| Working data |
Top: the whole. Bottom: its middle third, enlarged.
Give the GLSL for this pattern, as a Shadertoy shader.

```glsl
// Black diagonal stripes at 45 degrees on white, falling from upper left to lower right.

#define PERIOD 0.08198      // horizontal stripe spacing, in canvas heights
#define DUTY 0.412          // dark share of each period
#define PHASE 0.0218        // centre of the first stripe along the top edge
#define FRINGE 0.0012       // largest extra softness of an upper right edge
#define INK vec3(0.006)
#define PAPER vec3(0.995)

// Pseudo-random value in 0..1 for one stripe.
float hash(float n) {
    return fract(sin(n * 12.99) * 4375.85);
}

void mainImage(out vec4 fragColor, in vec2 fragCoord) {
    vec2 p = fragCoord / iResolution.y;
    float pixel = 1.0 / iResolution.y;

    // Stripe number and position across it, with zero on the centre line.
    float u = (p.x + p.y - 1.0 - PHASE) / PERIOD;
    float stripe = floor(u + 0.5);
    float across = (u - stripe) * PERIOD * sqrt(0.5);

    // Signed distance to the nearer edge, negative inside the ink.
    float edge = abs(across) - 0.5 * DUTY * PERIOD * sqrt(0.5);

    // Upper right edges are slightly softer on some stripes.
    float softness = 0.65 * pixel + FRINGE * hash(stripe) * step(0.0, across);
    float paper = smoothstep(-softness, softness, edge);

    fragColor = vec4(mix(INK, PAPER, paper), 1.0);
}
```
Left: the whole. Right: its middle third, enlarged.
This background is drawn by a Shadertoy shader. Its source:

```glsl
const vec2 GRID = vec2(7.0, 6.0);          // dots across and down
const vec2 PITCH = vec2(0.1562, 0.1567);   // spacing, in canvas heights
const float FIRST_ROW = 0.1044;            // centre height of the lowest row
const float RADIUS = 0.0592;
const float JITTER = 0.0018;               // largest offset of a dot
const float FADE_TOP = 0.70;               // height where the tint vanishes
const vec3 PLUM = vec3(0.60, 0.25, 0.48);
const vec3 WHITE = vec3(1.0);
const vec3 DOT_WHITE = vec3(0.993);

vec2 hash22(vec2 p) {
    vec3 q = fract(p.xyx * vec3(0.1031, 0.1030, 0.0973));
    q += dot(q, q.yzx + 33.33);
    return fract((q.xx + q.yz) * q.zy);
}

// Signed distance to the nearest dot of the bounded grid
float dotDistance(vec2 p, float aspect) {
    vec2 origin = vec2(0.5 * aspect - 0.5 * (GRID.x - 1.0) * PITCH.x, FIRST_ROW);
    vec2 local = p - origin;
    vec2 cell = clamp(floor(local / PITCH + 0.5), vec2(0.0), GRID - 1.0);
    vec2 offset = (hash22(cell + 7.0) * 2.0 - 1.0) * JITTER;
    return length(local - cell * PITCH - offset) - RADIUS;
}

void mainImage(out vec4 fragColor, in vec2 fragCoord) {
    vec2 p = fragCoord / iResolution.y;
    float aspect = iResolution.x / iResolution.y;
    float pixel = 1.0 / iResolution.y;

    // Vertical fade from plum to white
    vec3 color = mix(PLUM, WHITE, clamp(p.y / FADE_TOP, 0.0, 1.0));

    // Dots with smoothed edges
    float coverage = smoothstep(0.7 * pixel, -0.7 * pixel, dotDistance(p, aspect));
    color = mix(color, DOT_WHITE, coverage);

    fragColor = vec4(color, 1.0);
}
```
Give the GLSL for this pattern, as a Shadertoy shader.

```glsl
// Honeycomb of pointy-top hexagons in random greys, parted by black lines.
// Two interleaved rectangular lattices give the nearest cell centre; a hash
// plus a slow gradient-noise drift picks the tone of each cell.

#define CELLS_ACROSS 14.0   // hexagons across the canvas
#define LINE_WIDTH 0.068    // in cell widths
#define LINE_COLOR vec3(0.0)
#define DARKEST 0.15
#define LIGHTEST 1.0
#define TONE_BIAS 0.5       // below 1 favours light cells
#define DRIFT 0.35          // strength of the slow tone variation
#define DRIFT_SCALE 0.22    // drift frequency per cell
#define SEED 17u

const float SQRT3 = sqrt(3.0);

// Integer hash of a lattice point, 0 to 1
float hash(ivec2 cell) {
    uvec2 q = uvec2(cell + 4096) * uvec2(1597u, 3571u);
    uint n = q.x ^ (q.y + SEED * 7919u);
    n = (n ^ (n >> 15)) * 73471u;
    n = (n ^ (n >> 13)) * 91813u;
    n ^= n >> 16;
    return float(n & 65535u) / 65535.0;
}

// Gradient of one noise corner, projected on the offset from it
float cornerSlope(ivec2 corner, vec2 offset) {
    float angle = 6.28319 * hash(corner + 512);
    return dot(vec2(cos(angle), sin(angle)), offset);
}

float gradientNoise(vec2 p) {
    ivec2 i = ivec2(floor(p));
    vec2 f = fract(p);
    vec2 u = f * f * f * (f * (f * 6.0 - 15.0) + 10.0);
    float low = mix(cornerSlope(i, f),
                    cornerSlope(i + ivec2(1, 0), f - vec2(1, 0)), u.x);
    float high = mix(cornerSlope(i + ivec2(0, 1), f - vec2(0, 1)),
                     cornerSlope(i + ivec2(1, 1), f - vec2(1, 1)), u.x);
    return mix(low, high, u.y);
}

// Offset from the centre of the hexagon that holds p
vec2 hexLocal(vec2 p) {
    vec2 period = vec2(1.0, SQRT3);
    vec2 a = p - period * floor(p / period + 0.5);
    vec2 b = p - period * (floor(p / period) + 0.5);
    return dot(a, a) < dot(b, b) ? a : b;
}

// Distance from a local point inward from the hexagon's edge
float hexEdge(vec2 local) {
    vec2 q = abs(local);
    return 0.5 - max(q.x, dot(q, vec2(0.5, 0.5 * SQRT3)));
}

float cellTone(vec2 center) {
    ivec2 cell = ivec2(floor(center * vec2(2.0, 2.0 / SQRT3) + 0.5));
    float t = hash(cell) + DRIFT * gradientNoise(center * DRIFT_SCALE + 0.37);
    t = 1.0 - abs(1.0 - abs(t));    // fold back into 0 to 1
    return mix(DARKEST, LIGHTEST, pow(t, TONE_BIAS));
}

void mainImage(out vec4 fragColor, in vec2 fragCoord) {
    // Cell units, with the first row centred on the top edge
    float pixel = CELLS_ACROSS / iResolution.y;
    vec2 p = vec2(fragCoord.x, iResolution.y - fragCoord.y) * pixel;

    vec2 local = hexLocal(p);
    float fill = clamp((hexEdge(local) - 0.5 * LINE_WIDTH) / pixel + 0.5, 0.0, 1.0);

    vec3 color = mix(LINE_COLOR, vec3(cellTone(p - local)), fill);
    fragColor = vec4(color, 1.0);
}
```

| Task goal |
Locate and copy each line in the data above that includes the word "fract".

| Answer section |
    return fract(sin(n * 12.99) * 4375.85);
    vec3 q = fract(p.xyx * vec3(0.1031, 0.1030, 0.0973));
    return fract((q.xx + q.yz) * q.zy);
    vec2 f = fract(p);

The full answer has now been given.